Collected data entries
--- --- ---

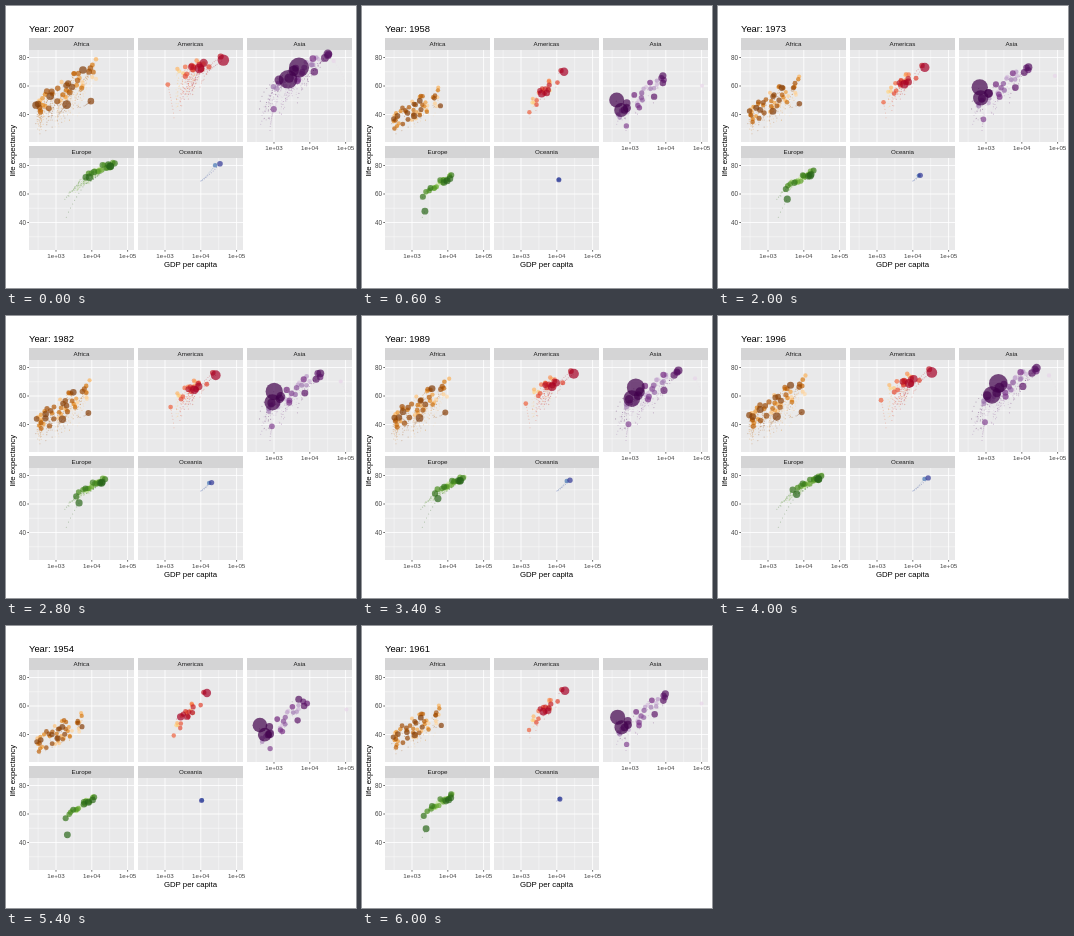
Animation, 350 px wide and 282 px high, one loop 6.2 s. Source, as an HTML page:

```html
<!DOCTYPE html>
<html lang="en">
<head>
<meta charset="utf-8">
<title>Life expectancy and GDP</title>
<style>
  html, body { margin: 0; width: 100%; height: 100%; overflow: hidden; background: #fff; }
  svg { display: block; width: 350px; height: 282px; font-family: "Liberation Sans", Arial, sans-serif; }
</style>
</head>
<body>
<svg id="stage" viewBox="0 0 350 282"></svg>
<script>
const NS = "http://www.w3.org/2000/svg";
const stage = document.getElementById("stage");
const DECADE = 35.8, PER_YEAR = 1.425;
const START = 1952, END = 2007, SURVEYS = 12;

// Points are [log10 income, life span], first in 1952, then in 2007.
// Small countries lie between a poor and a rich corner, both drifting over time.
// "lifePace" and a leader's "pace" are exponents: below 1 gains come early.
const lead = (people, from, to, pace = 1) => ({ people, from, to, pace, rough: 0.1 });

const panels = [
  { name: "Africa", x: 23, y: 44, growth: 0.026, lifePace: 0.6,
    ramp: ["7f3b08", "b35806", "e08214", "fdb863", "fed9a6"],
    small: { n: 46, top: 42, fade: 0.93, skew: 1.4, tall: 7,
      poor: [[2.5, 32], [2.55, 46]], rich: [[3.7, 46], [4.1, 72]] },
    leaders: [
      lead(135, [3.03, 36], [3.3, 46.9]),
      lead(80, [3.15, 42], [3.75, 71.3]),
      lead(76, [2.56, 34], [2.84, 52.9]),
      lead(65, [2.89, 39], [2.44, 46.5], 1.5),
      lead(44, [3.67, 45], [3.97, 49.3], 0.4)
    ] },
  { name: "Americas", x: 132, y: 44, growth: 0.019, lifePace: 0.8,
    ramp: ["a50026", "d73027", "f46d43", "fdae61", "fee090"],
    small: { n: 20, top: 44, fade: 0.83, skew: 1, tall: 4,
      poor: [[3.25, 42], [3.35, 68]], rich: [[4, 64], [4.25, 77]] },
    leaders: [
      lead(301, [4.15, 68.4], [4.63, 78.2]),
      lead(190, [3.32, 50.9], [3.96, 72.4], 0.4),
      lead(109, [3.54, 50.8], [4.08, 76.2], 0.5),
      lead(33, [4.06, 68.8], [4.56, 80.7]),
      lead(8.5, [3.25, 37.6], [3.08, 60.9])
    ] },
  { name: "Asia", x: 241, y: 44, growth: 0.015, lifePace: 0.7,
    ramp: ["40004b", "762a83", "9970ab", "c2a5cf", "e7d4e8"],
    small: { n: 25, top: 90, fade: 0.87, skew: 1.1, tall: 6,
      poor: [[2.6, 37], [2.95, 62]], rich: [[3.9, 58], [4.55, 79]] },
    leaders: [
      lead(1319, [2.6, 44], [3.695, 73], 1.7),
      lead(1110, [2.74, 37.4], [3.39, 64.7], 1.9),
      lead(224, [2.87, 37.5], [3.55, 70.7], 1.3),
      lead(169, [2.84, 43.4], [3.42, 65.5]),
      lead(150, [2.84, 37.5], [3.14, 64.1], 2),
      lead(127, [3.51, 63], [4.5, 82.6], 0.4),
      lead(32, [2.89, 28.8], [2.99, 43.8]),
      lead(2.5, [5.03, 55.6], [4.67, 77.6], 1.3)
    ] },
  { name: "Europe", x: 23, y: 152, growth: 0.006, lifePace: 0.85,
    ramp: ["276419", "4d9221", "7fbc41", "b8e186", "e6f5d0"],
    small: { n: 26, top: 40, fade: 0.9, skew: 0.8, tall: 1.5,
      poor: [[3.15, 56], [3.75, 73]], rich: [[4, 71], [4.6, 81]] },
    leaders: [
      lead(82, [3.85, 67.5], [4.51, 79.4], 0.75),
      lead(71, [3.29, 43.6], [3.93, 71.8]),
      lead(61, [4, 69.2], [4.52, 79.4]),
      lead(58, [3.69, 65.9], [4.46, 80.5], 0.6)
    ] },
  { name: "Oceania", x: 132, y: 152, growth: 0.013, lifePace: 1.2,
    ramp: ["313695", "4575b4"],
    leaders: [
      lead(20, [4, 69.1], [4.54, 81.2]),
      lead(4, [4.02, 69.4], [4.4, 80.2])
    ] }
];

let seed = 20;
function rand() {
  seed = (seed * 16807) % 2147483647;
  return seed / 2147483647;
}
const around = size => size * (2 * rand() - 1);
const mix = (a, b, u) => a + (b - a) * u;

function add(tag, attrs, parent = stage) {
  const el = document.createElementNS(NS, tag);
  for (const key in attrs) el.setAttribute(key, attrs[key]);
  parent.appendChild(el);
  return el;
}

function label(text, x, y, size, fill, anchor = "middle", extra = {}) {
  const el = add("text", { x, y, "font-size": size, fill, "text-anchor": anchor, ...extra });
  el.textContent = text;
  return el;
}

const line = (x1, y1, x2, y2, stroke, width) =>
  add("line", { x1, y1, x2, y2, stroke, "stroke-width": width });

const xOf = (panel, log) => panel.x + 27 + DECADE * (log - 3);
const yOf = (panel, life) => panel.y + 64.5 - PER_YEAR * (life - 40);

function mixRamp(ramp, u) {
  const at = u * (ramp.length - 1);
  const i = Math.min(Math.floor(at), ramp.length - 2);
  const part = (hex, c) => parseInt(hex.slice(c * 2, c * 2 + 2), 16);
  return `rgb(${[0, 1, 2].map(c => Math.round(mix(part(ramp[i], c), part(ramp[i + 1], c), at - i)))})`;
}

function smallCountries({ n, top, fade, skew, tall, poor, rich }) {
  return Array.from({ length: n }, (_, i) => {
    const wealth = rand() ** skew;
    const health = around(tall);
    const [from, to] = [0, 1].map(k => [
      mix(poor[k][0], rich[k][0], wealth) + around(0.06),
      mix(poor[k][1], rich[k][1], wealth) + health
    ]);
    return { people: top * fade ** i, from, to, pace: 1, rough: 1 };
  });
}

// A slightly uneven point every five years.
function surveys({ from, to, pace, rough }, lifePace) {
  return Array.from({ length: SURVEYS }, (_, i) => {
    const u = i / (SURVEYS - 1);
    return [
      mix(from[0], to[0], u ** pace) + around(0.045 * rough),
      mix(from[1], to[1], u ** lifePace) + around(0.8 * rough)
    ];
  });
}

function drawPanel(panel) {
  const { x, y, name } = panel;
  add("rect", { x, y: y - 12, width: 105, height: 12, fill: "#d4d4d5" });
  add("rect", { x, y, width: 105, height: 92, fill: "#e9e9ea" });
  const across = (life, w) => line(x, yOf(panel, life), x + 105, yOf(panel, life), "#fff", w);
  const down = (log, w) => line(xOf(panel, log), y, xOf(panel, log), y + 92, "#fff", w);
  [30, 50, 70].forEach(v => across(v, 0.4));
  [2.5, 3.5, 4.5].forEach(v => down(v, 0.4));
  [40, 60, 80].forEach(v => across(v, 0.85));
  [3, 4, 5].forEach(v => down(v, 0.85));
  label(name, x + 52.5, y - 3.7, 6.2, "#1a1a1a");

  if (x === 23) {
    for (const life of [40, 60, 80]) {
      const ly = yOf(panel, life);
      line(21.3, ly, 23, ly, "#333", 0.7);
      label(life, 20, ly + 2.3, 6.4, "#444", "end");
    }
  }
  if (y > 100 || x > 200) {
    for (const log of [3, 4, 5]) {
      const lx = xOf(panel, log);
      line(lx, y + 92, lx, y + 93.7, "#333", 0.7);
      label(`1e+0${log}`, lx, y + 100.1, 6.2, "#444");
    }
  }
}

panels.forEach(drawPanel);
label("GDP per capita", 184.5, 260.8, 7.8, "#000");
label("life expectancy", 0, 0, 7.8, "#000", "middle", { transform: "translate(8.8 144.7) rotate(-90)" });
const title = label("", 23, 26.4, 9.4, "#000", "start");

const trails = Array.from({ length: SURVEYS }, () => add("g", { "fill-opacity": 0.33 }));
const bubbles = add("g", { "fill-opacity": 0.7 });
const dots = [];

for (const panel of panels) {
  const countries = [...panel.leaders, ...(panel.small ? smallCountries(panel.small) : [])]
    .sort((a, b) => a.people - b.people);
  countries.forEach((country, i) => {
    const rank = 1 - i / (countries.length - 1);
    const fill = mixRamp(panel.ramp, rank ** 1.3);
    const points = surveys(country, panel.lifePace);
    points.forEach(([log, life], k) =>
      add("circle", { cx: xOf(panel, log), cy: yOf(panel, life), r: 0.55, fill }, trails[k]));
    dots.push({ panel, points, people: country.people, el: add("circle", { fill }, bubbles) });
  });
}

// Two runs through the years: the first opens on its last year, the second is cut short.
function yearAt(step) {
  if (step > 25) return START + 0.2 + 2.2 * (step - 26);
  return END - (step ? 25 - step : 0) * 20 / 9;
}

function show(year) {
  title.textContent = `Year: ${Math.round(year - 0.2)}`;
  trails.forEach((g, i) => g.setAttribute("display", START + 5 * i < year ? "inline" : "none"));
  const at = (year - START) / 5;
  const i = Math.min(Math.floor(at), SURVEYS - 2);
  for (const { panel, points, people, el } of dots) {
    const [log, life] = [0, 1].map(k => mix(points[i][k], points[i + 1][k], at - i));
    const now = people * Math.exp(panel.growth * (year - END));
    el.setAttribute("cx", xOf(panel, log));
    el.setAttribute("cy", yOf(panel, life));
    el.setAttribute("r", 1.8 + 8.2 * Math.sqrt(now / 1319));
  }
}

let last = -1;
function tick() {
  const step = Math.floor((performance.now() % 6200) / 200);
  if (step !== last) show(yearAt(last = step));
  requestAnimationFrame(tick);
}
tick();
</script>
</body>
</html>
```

--- --- ---

Description of the task
Review the entries above and return every line where "step" appears.

Solved exercise
function yearAt(step) {
  if (step > 25) return START + 0.2 + 2.2 * (step - 26);
  return END - (step ? 25 - step : 0) * 20 / 9;
  const step = Math.floor((performance.now() % 6200) / 200);
  if (step !== last) show(yearAt(last = step));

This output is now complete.